_WHAT IS REQUIRED_
Please write out, exactly, every line of the listing from its first line through the one that includes "block; width: 1200px;".

Start of THE DATA

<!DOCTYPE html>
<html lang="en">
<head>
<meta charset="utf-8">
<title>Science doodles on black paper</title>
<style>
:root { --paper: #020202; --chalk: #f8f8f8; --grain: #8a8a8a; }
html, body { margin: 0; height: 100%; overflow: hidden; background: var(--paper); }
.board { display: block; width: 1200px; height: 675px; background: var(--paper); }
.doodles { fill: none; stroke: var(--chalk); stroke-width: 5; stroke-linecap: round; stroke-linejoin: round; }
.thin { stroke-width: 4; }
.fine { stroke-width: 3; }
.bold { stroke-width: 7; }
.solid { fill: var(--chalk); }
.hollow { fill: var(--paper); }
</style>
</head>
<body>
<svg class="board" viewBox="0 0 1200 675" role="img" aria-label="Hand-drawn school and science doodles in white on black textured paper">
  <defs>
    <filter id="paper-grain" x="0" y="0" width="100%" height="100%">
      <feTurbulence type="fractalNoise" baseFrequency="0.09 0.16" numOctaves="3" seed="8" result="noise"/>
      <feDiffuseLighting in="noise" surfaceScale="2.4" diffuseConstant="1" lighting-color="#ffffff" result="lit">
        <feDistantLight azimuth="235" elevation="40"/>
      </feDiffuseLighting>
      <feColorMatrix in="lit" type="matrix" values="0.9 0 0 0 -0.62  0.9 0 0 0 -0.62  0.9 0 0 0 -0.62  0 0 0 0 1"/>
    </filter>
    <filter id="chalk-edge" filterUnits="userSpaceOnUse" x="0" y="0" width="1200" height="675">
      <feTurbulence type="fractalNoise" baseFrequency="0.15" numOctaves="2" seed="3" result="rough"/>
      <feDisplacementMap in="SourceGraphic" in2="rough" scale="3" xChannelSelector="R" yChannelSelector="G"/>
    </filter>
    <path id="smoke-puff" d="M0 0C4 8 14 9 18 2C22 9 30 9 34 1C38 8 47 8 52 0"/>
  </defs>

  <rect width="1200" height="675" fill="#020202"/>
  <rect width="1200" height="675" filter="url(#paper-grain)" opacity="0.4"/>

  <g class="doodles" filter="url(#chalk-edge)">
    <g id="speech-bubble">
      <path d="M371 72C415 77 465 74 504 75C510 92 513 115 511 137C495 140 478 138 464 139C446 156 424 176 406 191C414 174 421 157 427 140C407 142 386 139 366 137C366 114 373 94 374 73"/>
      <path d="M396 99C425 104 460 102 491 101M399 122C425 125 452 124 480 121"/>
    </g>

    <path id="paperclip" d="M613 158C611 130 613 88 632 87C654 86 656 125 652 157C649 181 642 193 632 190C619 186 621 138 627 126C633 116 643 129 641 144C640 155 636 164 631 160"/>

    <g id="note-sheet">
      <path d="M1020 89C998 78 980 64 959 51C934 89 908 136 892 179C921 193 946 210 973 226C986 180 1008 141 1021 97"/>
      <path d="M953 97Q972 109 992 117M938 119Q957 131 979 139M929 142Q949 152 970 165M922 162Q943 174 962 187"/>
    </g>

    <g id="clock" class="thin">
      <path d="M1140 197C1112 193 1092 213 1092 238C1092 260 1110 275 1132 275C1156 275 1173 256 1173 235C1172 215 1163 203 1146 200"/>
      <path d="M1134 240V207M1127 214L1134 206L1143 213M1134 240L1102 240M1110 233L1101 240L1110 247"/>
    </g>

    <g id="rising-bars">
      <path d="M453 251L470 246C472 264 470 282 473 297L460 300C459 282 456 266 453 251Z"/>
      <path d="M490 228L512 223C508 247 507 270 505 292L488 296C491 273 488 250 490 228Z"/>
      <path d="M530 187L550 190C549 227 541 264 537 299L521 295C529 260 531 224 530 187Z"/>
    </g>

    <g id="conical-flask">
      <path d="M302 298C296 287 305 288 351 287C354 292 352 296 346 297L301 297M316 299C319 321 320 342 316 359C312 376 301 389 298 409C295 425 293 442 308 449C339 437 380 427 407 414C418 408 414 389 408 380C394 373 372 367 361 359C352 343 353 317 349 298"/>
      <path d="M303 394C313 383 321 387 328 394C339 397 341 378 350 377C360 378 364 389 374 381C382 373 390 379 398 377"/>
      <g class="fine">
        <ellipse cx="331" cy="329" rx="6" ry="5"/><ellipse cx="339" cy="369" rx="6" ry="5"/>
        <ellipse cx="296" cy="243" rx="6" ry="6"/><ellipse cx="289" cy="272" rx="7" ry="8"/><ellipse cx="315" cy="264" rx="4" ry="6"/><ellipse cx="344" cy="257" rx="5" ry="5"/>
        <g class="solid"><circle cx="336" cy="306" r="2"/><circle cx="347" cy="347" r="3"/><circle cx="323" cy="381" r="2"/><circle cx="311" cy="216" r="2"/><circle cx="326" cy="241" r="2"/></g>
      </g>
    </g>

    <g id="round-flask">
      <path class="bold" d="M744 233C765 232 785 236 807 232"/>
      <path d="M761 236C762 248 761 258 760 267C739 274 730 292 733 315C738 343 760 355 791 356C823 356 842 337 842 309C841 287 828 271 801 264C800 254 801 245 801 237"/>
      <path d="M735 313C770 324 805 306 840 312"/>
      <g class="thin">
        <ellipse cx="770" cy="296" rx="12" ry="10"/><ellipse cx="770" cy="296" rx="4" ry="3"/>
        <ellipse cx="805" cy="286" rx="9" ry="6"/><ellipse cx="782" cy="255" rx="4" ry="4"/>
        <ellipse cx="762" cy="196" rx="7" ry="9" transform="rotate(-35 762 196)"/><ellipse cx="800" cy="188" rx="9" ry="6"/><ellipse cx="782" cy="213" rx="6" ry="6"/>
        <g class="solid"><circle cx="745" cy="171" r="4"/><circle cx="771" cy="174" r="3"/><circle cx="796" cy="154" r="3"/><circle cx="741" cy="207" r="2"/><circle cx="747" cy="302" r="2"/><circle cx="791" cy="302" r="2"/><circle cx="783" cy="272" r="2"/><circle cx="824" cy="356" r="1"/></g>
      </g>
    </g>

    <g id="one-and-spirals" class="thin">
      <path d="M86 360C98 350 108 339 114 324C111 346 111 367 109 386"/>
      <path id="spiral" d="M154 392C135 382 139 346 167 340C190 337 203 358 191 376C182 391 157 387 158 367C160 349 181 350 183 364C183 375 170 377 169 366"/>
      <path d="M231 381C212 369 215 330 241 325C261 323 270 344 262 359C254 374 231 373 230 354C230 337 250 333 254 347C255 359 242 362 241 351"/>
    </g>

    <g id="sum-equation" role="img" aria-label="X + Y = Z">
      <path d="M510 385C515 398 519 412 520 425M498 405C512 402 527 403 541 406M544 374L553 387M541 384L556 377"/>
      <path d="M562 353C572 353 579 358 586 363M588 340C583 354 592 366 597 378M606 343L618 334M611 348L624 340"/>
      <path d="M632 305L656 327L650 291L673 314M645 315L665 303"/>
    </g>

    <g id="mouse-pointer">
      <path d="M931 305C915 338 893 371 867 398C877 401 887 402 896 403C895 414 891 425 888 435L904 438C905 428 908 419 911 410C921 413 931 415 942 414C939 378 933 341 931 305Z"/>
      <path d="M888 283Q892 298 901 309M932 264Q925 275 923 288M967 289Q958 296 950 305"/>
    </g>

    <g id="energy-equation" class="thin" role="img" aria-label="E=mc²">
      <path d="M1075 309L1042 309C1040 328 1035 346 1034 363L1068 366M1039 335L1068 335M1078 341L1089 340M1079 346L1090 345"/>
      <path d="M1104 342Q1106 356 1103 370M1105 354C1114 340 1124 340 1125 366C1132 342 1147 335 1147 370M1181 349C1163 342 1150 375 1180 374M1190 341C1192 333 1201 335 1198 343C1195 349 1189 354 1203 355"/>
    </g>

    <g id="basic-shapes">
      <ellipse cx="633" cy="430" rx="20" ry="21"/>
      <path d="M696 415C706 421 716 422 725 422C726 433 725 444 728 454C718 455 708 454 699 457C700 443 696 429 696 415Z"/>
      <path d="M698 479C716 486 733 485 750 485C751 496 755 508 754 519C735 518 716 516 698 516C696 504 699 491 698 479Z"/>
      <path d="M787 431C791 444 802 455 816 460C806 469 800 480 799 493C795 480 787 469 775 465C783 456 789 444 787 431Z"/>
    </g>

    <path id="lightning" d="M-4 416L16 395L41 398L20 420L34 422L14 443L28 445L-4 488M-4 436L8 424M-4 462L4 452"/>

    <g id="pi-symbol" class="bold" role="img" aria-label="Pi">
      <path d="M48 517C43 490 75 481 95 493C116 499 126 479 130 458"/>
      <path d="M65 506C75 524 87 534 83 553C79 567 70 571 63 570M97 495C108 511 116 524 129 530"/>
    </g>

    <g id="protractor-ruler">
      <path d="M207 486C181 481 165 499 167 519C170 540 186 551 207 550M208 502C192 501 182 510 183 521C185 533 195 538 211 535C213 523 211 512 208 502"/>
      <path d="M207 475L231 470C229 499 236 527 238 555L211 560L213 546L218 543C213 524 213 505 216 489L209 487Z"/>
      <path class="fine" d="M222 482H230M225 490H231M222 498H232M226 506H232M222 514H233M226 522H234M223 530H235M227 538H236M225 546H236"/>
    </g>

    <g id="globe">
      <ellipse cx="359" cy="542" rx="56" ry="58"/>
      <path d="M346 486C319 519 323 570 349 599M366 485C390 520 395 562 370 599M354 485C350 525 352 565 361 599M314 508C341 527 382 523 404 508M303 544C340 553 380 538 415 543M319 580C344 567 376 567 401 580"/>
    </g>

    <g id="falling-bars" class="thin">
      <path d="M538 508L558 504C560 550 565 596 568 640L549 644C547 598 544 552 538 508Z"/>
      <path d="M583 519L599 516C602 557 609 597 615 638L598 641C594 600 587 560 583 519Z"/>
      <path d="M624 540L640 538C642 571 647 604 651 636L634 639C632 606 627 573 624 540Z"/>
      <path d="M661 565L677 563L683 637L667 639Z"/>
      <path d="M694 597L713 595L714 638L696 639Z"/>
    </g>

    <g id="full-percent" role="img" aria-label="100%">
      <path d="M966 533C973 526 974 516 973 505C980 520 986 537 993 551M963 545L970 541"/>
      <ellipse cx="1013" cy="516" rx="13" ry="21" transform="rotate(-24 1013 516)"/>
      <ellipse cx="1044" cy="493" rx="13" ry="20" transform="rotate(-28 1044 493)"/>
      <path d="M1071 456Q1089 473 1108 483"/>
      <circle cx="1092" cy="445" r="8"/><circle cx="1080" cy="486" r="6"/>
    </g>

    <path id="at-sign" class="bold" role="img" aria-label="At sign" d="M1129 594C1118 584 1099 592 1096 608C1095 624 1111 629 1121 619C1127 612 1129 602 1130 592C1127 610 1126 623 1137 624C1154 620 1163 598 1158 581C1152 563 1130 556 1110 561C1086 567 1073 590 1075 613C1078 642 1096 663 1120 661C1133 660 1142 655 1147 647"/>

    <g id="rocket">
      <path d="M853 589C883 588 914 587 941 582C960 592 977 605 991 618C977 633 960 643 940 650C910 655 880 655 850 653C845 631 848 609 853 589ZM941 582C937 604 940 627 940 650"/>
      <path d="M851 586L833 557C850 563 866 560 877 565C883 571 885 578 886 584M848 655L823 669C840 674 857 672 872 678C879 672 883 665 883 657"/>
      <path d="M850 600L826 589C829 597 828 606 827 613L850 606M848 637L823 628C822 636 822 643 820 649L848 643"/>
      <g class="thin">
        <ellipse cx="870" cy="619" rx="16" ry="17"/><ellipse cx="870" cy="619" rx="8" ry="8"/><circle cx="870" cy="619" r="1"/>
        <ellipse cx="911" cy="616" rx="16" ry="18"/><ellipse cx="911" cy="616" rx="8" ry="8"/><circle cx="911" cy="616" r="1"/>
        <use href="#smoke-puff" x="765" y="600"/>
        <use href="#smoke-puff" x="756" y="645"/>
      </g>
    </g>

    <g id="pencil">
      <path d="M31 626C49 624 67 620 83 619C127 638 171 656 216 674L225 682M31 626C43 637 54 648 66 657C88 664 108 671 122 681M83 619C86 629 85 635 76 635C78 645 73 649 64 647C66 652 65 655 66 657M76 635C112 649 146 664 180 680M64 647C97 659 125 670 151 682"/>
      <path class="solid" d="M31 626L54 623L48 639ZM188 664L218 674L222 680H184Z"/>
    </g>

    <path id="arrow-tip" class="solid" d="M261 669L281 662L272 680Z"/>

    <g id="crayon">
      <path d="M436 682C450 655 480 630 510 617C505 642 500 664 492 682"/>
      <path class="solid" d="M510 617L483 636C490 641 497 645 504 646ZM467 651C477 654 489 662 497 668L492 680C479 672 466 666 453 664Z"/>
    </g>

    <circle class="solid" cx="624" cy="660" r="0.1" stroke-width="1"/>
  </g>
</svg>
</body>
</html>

End of THE DATA

_ANSWER TO THE PROBLEM_
<!DOCTYPE html>
<html lang="en">
<head>
<meta charset="utf-8">
<title>Science doodles on black paper</title>
<style>
:root { --paper: #020202; --chalk: #f8f8f8; --grain: #8a8a8a; }
html, body { margin: 0; height: 100%; overflow: hidden; background: var(--paper); }
.board { display: block; width: 1200px; height: 675px; background: var(--paper); }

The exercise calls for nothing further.